### Record excerpts
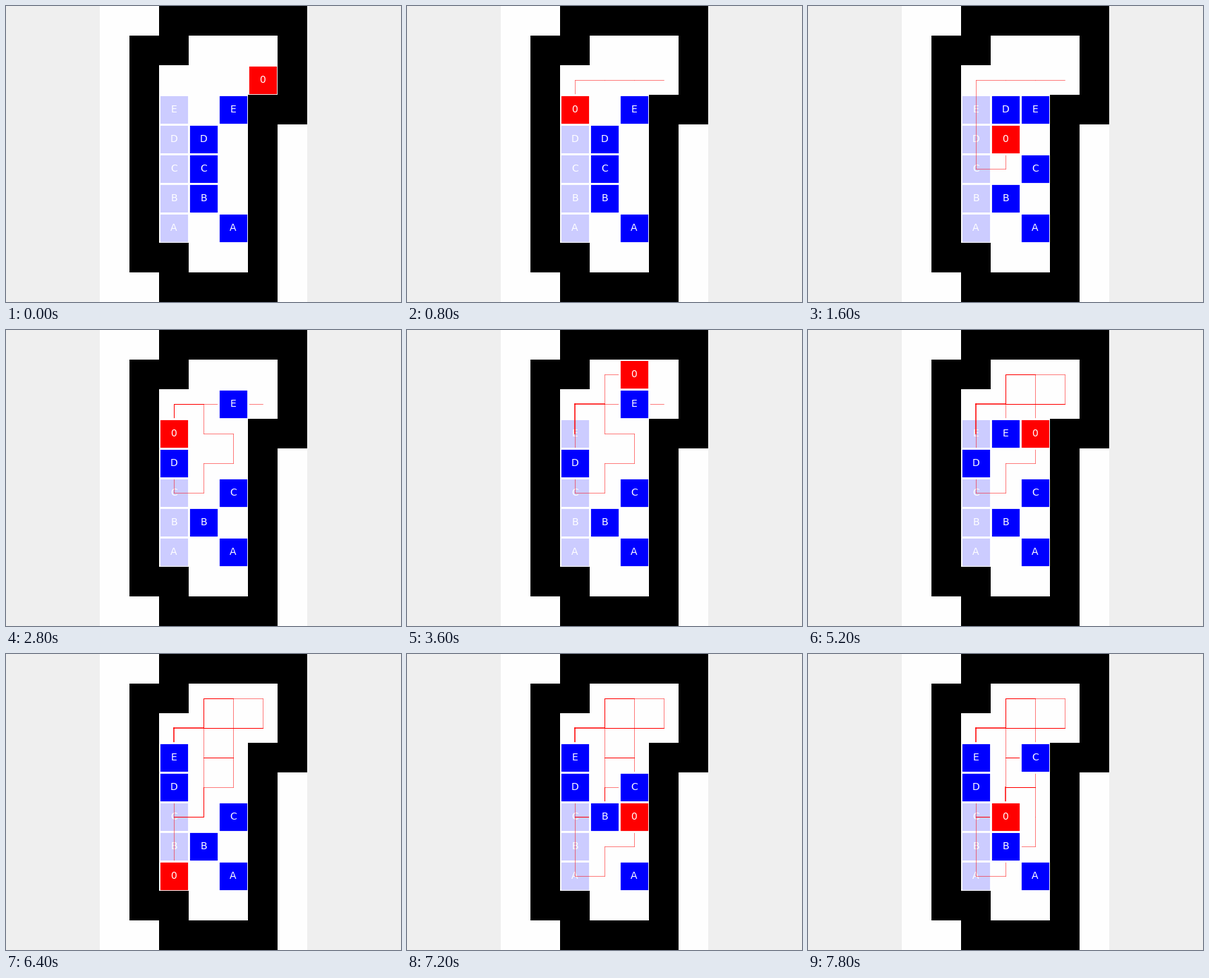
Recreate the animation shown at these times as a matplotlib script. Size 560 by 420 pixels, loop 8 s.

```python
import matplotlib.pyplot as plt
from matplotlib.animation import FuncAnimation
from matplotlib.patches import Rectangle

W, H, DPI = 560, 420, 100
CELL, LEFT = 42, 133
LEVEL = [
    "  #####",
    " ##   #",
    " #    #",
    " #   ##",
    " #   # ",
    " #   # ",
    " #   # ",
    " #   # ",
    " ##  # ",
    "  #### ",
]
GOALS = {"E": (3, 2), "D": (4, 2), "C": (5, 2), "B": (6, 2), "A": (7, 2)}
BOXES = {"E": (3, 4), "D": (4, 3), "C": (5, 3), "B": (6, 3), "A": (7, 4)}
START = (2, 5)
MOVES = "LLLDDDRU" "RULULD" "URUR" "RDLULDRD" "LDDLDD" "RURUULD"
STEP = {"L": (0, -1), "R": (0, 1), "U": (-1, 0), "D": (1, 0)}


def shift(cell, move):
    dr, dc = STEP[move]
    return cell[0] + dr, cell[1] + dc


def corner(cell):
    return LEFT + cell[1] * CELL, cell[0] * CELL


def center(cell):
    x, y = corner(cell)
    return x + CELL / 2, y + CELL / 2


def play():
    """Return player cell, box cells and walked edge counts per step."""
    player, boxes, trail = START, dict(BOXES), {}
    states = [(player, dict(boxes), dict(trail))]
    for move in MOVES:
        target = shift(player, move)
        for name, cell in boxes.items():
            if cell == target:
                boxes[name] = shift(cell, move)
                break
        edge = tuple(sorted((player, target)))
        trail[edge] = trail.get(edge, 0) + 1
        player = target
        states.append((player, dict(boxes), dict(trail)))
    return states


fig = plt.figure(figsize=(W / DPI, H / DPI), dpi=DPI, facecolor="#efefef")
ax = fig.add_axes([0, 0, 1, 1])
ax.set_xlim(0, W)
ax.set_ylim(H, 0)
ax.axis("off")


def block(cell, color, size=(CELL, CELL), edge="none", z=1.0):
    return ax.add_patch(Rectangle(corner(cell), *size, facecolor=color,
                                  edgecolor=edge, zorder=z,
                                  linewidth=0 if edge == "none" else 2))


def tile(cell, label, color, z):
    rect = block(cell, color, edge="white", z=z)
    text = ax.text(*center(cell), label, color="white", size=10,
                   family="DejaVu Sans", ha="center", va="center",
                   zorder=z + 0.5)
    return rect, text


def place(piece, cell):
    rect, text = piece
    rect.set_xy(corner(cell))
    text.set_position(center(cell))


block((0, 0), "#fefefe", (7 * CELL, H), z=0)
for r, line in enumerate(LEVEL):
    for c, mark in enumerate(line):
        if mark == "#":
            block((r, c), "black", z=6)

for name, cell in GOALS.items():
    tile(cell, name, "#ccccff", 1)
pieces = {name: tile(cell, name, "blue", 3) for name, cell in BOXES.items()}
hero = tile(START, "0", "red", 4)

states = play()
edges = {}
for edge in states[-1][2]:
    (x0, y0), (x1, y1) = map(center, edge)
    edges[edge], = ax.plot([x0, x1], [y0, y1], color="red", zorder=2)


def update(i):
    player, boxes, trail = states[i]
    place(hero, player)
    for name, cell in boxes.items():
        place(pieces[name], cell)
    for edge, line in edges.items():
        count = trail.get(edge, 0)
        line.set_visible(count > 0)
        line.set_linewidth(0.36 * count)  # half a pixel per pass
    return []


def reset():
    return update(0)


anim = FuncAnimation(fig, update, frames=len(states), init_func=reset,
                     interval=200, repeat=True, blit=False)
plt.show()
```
--
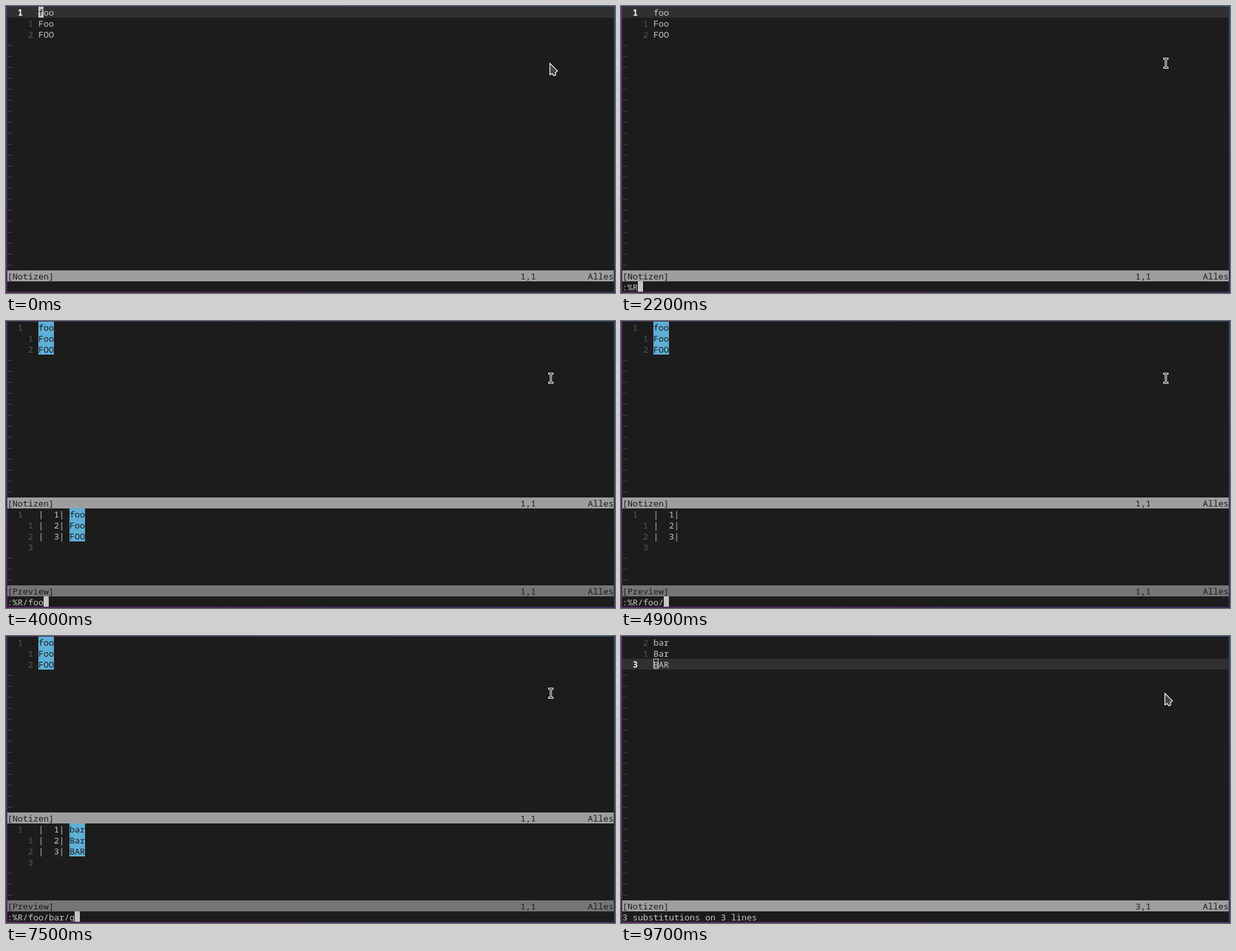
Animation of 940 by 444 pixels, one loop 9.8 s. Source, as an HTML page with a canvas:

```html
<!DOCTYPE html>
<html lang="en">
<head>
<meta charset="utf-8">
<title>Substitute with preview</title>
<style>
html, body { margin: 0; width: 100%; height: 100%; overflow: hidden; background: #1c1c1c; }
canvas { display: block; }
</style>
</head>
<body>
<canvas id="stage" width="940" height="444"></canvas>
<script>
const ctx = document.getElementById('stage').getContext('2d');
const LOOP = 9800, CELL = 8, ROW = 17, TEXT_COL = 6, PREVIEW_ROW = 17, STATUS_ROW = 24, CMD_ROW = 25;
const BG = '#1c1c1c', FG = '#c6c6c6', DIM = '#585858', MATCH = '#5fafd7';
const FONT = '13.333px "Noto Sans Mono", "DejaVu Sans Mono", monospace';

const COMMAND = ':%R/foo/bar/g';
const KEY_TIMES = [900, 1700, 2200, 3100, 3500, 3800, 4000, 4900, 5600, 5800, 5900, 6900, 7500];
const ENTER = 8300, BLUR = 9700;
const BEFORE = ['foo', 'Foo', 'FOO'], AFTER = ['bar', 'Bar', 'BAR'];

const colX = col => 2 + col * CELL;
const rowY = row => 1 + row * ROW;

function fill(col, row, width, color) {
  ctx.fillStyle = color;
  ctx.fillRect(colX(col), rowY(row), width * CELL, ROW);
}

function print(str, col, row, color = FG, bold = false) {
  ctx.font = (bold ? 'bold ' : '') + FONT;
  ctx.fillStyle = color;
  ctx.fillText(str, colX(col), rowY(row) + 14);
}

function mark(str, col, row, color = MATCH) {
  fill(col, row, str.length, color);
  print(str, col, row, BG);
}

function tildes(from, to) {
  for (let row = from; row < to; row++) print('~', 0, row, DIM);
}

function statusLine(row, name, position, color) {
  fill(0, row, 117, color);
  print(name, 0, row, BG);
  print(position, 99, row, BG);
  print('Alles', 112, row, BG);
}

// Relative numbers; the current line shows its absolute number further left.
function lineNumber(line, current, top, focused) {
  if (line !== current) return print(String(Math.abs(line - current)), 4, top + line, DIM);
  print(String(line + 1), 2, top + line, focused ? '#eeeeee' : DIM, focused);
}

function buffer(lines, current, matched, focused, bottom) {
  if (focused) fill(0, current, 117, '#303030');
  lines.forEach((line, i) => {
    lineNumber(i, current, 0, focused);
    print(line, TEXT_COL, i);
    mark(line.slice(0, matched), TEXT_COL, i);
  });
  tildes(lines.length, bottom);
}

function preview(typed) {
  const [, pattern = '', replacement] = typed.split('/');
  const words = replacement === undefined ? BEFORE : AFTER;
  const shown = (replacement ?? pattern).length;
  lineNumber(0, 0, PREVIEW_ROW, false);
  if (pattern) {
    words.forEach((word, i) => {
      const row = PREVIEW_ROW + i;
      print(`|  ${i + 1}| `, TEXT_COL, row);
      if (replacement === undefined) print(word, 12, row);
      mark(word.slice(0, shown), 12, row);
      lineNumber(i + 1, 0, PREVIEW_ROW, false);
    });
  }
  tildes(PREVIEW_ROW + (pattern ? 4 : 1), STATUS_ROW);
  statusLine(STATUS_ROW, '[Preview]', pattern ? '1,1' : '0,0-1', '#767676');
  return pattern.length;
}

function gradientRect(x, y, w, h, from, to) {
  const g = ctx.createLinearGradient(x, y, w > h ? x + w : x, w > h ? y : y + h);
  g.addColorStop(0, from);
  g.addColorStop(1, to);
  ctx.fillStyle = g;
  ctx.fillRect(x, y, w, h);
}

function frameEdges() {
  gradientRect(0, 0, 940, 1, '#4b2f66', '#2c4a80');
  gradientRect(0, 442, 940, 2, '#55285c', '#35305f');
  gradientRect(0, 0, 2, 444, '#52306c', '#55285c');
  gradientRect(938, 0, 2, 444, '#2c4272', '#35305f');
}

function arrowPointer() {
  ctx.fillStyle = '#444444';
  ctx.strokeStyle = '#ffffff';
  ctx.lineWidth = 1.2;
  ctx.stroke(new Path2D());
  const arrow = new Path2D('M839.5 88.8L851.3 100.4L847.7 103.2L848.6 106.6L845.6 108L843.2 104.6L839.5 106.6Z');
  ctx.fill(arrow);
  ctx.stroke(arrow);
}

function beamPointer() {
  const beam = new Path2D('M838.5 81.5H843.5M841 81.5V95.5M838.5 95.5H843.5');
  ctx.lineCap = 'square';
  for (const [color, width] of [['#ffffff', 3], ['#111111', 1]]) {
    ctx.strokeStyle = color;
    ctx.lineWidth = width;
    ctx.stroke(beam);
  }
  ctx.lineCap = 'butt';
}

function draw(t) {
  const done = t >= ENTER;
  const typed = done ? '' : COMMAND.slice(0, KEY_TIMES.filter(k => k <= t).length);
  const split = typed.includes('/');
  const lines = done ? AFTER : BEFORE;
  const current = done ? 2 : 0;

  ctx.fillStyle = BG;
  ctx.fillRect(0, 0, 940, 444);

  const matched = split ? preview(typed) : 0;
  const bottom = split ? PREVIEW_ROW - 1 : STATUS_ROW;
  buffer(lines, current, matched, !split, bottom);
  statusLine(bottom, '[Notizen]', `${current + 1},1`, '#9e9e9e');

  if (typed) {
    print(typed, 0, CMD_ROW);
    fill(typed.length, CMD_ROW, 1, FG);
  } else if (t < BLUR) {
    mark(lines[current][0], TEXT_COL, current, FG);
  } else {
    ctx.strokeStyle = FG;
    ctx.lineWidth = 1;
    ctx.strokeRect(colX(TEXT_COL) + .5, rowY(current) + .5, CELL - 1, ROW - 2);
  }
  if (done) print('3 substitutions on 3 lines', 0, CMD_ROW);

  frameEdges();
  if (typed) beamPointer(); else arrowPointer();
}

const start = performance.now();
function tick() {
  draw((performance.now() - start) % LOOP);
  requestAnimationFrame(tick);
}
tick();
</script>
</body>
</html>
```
---
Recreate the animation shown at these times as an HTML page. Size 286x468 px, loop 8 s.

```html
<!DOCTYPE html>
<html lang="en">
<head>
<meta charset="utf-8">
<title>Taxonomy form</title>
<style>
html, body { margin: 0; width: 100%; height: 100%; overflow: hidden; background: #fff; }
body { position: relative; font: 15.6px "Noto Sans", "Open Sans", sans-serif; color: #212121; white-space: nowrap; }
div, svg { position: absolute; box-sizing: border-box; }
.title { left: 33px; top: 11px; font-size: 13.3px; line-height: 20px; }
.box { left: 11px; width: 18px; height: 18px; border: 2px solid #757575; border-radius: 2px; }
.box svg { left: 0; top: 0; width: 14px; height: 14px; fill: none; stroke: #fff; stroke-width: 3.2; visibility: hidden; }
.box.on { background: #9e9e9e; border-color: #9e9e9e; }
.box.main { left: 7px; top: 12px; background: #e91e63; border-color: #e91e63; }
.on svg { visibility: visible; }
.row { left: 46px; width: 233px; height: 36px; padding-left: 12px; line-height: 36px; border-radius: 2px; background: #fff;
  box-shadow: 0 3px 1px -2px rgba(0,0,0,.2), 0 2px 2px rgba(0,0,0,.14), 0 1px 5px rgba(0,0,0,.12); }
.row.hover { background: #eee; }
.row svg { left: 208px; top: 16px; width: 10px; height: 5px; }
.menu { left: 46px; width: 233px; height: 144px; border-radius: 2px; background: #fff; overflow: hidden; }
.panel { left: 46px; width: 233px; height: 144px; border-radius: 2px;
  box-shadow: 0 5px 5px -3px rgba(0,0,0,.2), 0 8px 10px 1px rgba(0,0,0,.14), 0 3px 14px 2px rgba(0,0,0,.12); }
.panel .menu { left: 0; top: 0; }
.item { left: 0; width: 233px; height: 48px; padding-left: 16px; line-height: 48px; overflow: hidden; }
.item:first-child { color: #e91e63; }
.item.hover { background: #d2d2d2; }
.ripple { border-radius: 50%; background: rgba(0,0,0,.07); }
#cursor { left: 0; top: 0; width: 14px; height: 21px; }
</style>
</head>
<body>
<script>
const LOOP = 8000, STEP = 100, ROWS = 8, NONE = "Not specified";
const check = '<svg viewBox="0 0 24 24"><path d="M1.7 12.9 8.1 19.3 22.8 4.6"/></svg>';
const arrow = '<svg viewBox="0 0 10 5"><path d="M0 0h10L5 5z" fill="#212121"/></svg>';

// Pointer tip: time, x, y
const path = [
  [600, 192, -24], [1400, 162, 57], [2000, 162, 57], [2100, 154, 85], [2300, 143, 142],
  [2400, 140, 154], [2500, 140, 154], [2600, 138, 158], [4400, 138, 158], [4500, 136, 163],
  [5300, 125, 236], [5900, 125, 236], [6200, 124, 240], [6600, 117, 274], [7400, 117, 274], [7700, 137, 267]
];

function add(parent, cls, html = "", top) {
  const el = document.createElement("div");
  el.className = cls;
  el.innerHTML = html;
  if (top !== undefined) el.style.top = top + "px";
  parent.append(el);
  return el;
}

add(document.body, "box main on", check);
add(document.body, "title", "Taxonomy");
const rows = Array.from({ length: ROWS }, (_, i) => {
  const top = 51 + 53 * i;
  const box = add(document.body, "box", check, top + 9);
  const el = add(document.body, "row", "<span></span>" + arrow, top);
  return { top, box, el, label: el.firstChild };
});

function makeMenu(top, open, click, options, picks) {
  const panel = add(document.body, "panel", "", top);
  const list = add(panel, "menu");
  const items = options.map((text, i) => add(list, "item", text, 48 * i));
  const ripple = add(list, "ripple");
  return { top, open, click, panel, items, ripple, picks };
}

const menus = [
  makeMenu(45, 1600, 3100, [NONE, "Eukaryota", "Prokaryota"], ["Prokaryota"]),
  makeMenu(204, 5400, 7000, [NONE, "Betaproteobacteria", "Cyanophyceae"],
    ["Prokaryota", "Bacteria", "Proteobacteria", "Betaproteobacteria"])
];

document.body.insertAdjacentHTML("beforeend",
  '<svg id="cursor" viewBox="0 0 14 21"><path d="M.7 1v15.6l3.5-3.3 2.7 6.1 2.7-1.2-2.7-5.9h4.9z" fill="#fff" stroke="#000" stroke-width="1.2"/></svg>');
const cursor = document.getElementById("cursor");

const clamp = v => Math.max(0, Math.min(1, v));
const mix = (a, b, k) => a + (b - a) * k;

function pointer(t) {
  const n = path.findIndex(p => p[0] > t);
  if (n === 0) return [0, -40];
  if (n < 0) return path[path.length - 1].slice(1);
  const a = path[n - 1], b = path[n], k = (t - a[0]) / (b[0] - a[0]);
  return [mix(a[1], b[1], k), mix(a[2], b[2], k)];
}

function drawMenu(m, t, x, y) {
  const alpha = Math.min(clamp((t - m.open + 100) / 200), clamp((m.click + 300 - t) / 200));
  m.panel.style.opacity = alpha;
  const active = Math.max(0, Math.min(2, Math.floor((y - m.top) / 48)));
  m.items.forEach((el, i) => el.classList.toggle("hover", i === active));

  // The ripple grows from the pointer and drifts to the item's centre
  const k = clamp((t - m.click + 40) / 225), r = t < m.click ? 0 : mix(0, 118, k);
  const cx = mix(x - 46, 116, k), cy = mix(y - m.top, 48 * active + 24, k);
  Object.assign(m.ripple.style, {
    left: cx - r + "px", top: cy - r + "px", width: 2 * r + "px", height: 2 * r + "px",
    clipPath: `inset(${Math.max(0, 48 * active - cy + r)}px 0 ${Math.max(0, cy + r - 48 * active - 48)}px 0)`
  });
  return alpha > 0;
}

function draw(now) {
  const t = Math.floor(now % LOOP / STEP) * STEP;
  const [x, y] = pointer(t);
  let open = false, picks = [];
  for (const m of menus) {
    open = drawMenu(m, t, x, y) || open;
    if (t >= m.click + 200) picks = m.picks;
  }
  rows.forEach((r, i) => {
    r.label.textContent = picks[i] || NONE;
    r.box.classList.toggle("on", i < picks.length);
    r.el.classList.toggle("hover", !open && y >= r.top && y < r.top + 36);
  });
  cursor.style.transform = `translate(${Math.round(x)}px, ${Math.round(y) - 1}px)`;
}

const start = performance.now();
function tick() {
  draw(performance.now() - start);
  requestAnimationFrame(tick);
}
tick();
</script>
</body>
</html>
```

### Exercise requirements
Where the string "Betaproteobacteria" shows up in the listing above, copy the line that holds it.

### Problem solution
  makeMenu(204, 5400, 7000, [NONE, "Betaproteobacteria", "Cyanophyceae"],
    ["Prokaryota", "Bacteria", "Proteobacteria", "Betaproteobacteria"])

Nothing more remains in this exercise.